The Emblem of PJ Gallagher’s Irish Pub. Wish you could buy them as an iron on patch…
The view from the front of the Drummoyne PJs.
The “Bottle Shop” – I’ll translate that down under speak into Northern Irish Ulster – “Offy & Carryouts”. In the Republic of Ireland – “Drink”.
The main bar at PJ’s Drummoyne!
I got inside and it was busy enough – typical sort of Irish pub atmosphere and was just after the “football crowd” time from back home. It would have fitted in well to Belfast. And it was like the Crown Bar – without the booths, the Harp Lager and the soup on tap. By the way that photo, and this next one were not taken by me. I found them online.
The main bar at PJ’s Drummoyne.
I started work at 6 pm (had time for a quick look around, study the menu (so I knew what our menu was like for the customers) and enjoy a lemon squash – the joys of working in a bar in a hot climate.
I was working behind the main bar with Claire, Jade and Craig. They were all very friendly and welcoming. Believe me, I have worked with some absolutely rude and miserable people in life, and it does nothing for your confidence and desire to be happy at work. The atmosphere at Drummoyne echoed that of Parramatta – great place to work. Fantastic staff.
Although it was dark I got Claire to take a photo of me behind the bar there.
It was a well laid out pub, with the gaming room just in behind, the TAB (Australian betting) just to the right of the entrance, and the Bottle Shop in a separate room – all accessible from the main bar. I worked in all three sections on the night which was great.
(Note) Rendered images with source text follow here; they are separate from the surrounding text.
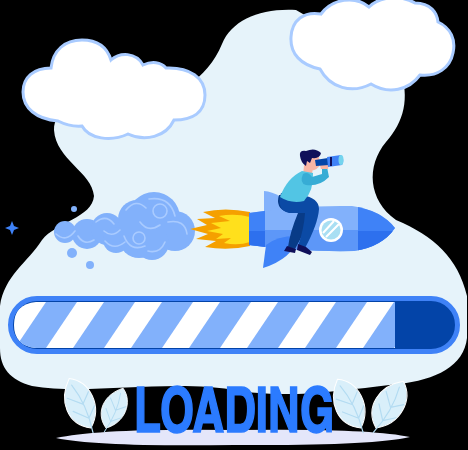
<!DOCTYPE html>
<html lang="en">
<head>
<meta charset="utf-8">
<title>Loading</title>
<style>
:root{--night:#000;--sky:#e6f3fa;--white:#fff;--blue:#3f82f7;--bright:#2b7bff;--navy:#0344a8;--mid:#82b1fb;--soft:#a9cbff;--pale:#cfe4fb;--leaf:#d9effa;--vein:#b4dcf2;--ground:#e4e6fa;--ink:#10105a;--trouser:#0b4aa5;--shirt:#52c5e4;--skin:#f9b5a4;--flame:#f5a000;--yellow:#ffe01c}
html,body{margin:0;background:var(--night)}
body{width:468px;height:450px;overflow:hidden}
svg{display:block}
.title{font:bold 62px "TeX Gyre Heros Cn","Liberation Sans",sans-serif;fill:var(--bright);stroke:var(--bright);stroke-width:1.5}
.cloud{fill:var(--white);stroke:var(--soft);stroke-width:3}
.vein{fill:none;stroke:var(--vein);stroke-width:1.2;stroke-linecap:round}
.swirl{fill:none;stroke:var(--soft);stroke-width:1.6;stroke-linecap:round}
</style>
</head>
<body>
<svg width="468" height="450" viewBox="0 0 468 450" role="img" aria-label="Man with a spyglass riding a rocket above a loading bar">
<defs>
<clipPath id="bar-fill"><path d="M36 302H395V348H36Q14 346 14 325Q14 304 36 302Z"/></clipPath>
<clipPath id="rocket-body"><path d="M249 213Q300 205 352 206Q381 210 395 228Q382 247 354 251Q300 252 249 245Z"/></clipPath>
<path id="stripe" d="M28 302H59L28 348H-3Z"/>
<g id="leaf">
<path d="M0 0C-23-8-26-34-11-53C9-46 16-19 0 0Z" fill="var(--leaf)" stroke="var(--white)"/>
<path class="vein" d="M1 5Q1-24-10-46M0-10L-14-20M0-10L8-21M-3-25L-17-34M-3-25L5-36"/>
</g>
</defs>

<g id="backdrop">
<path d="M222 44C232 20 260 8 296 10L400 70C410 98 404 122 386 142C366 166 368 200 396 220C434 236 458 258 467 296V338C464 366 436 380 398 384C330 392 290 398 240 391C170 378 90 396 32 386C10 380 0 368 0 348V306C4 276 28 262 42 240C56 222 92 218 94 196C92 172 56 160 54 130C54 106 82 96 120 100C170 104 206 82 222 44Z" fill="var(--sky)"/>
<path d="M56 438Q100 428 234 430Q370 428 410 437Q370 446 234 445Q100 447 56 438Z" fill="var(--ground)"/>
</g>

<g id="clouds">
<path class="cloud" d="M58 121C36 119 23 108 23 92C23 77 34 68 51 68C53 50 65 40 82 40C97 40 107 47 111 60C120 52 136 52 143 65C152 61 161 62 166 68C190 67 205 78 205 95C205 113 192 120 174 120C166 137 145 142 128 134C111 142 89 139 82 126Q70 127 58 121Z"/>
<path class="cloud" d="M320 69C301 65 290 54 291 37C292 20 304 11 321 14C332-1 355-5 369 7C380-4 401-5 415 3C431 3 437 13 438 22C451 28 456 40 453 53C450 68 437 77 420 75C409 90 389 95 371 84C352 94 330 88 320 69Z"/>
</g>

<g id="smoke">
<g fill="var(--mid)">
<circle cx="65" cy="232" r="11"/><circle cx="87" cy="234" r="15"/><circle cx="107" cy="229" r="16"/><circle cx="116" cy="240" r="13"/><circle cx="139" cy="238" r="20"/><circle cx="154" cy="218" r="26"/><circle cx="175" cy="231" r="20"/><circle cx="137" cy="219" r="19"/><circle cx="152" cy="243" r="17"/>
<circle cx="72" cy="253" r="5"/><circle cx="90" cy="265" r="4"/><circle cx="74" cy="209" r="3"/>
</g>
<path class="swirl" d="M56 234Q66 243 75 231M78 236Q84 246 94 240M96 222Q106 214 114 224M105 241Q114 251 125 242M126 210Q136 198 146 208M149 199Q170 196 175 216M168 222Q185 219 187 234M124 236Q130 252 145 246M148 251Q160 254 165 242M140 222Q148 233 160 225M104 231Q112 238 120 230"/>
<circle cx="160" cy="211" r="7" class="swirl"/><circle cx="139" cy="238" r="6" class="swirl"/>
<path d="M12 221L14 226L19 228L14 230L12 235L10 230L5 228L10 226Z" fill="var(--blue)"/>
</g>

<g id="flame">
<path d="M250 212Q225 207 203 212L215 218L197 219L207 225L190 229L208 234L196 239L216 241L205 247Q228 251 250 246Z" fill="var(--flame)"/>
<path d="M250 217Q235 213 219 216L230 221L211 223L221 228L207 231L223 234L216 239L231 238L224 243Q238 246 250 242Z" fill="var(--yellow)"/>
</g>

<g id="rocket">
<path d="M264 214L264 191Q280 192 296 211Z" fill="var(--mid)"/>
<g clip-path="url(#rocket-body)">
<rect x="248" y="204" width="150" height="50" fill="var(--mid)"/>
<rect x="248" y="204" width="17" height="50" fill="var(--blue)"/>
<rect x="358" y="204" width="40" height="50" fill="var(--blue)"/>
<path d="M265 230H358V254H265Z" fill="#5d97f8"/>
<path d="M249 231H265V254H249ZM358 231H398V254H358Z" fill="#2d70ee"/>
</g>
<path d="M263 268L266 245Q278 235 300 236Q292 259 263 268Z" fill="var(--blue)"/>
<circle cx="331" cy="230" r="12" fill="var(--white)"/>
<circle cx="331" cy="230" r="9.5" fill="#a9dff3"/>
<path d="M323 233L334 221M326 237L339 224" stroke="var(--white)" stroke-width="2"/>
</g>

<g id="rider">
<path d="M279 195Q275 208 287 212L298 213Q290 232 288 247L295 249Q307 228 313 209Q313 201 301 196Z" fill="#083b87"/>
<path d="M281 193Q276 210 289 213H305Q304 229 298 246L305 248Q318 224 319 209Q319 198 302 195Z" fill="var(--trouser)"/>
<path d="M287 246L296 249L295 253L284 251ZM298 244L306 247L312 252L310 255L297 250Z" fill="var(--ink)"/>
<path d="M304 165L313 164L312 176L303 176Z" fill="var(--skin)"/>
<path d="M302 171Q287 178 280 197Q291 204 304 201Q314 190 313 173Z" fill="var(--shirt)"/>
<path d="M304 154Q314 151 319 157L320 165Q316 172 309 170Q303 166 304 154Z" fill="var(--skin)"/>
<path d="M300 156Q299 150 306 151Q315 147 321 153Q320 159 312 158L310 163L307 161L306 166Q301 163 300 156Z" fill="var(--ink)"/>
<path d="M303 174Q299 183 306 185Q319 187 329 177L327 167L322 168L322 174L312 177Q308 171 303 174Z" fill="#37acd5"/>
<path d="M321 169Q318 162 324 161Q330 163 328 169Z" fill="var(--skin)"/>
<g id="spyglass">
<path d="M315 160L328 158L329 165L316 166Z" fill="var(--navy)"/>
<path d="M327 157L341 155Q345 160 342 165L328 167Z" fill="var(--blue)"/>
<ellipse cx="341" cy="160" rx="2.5" ry="5" fill="#74d4ee"/>
<path d="M331 157V166" stroke="var(--ink)" stroke-width="2"/>
</g>
</g>

<g id="progress-bar">
<rect x="10" y="298" width="448" height="54" rx="27" fill="var(--navy)"/>
<g clip-path="url(#bar-fill)">
<rect x="12" y="300" width="384" height="50" fill="var(--white)"/>
<g fill="var(--mid)">
<use href="#stripe" x="18"/><use href="#stripe" x="76"/><use href="#stripe" x="134"/><use href="#stripe" x="192"/><use href="#stripe" x="250"/><use href="#stripe" x="308"/><use href="#stripe" x="366"/>
</g>
</g>
<rect x="10.5" y="298.5" width="447" height="53" rx="26.5" fill="none" stroke="var(--blue)" stroke-width="5"/>
</g>

<g id="plants">
<use href="#leaf" transform="translate(91 428) rotate(-12)"/>
<use href="#leaf" transform="translate(106 428) rotate(35) scale(.8)"/>
<use href="#leaf" transform="translate(361 428) rotate(-14)"/>
<use href="#leaf" transform="translate(376 428) rotate(42)"/>
</g>

<text class="title" x="134" y="432" textLength="200" lengthAdjust="spacingAndGlyphs">LOADING</text>
</svg>
</body>
</html>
Me in the Gaming Room. All bars in Australia have a Gaming Room, often called the VIP Lounge. Customers play the “fruities” (or in Australia, “pokies”).
It was slightly different to PJ Gallagher’s in Parramatta. Glass was served all night (in Parramatta it’s changed over to plastic drinking vessels at 10.30 pm). Pints were served all night (we don’t currently serve pints in Parramatta – only Schooners and Middys). We had Bundy and Cokes on tap (and for only $3.30 a Middy!). We had a wider range of draught beer, including VB and James Squires. The food menu was slightly different (I got used to it very quickly though).
We even had Bushmills bottles behind the bar – which we don’t stock in Parramatta. It was great fun!
After my shift, I went to get the bus, had to get the N50 into Sydney but there was only one every hour, so I went into the local 24 hour McDonalds, took that excellent night time photo of PJ Gallagher’s Drummoyne, and caught a night bus to central, before catching another night bus back out west to Parramatta.
Great place to work. Pop in for a drink some time. It has fantastic decor, an authentic Irish feel and some nice staff including a few new friends of mine.
Staff I worked with – Angela, Claire, Ella, Dan, Shaun, Michael, Mark, Jade, Tiana, Craig.
Website – PJ Gallagher’s Drummoyne
Drummoyne – http://en.wikipedia.org/wiki/Drummoyne,_New_South_Wales
Me Just Before Starting My Shift in PJ Gallagher’s in Drummoyne: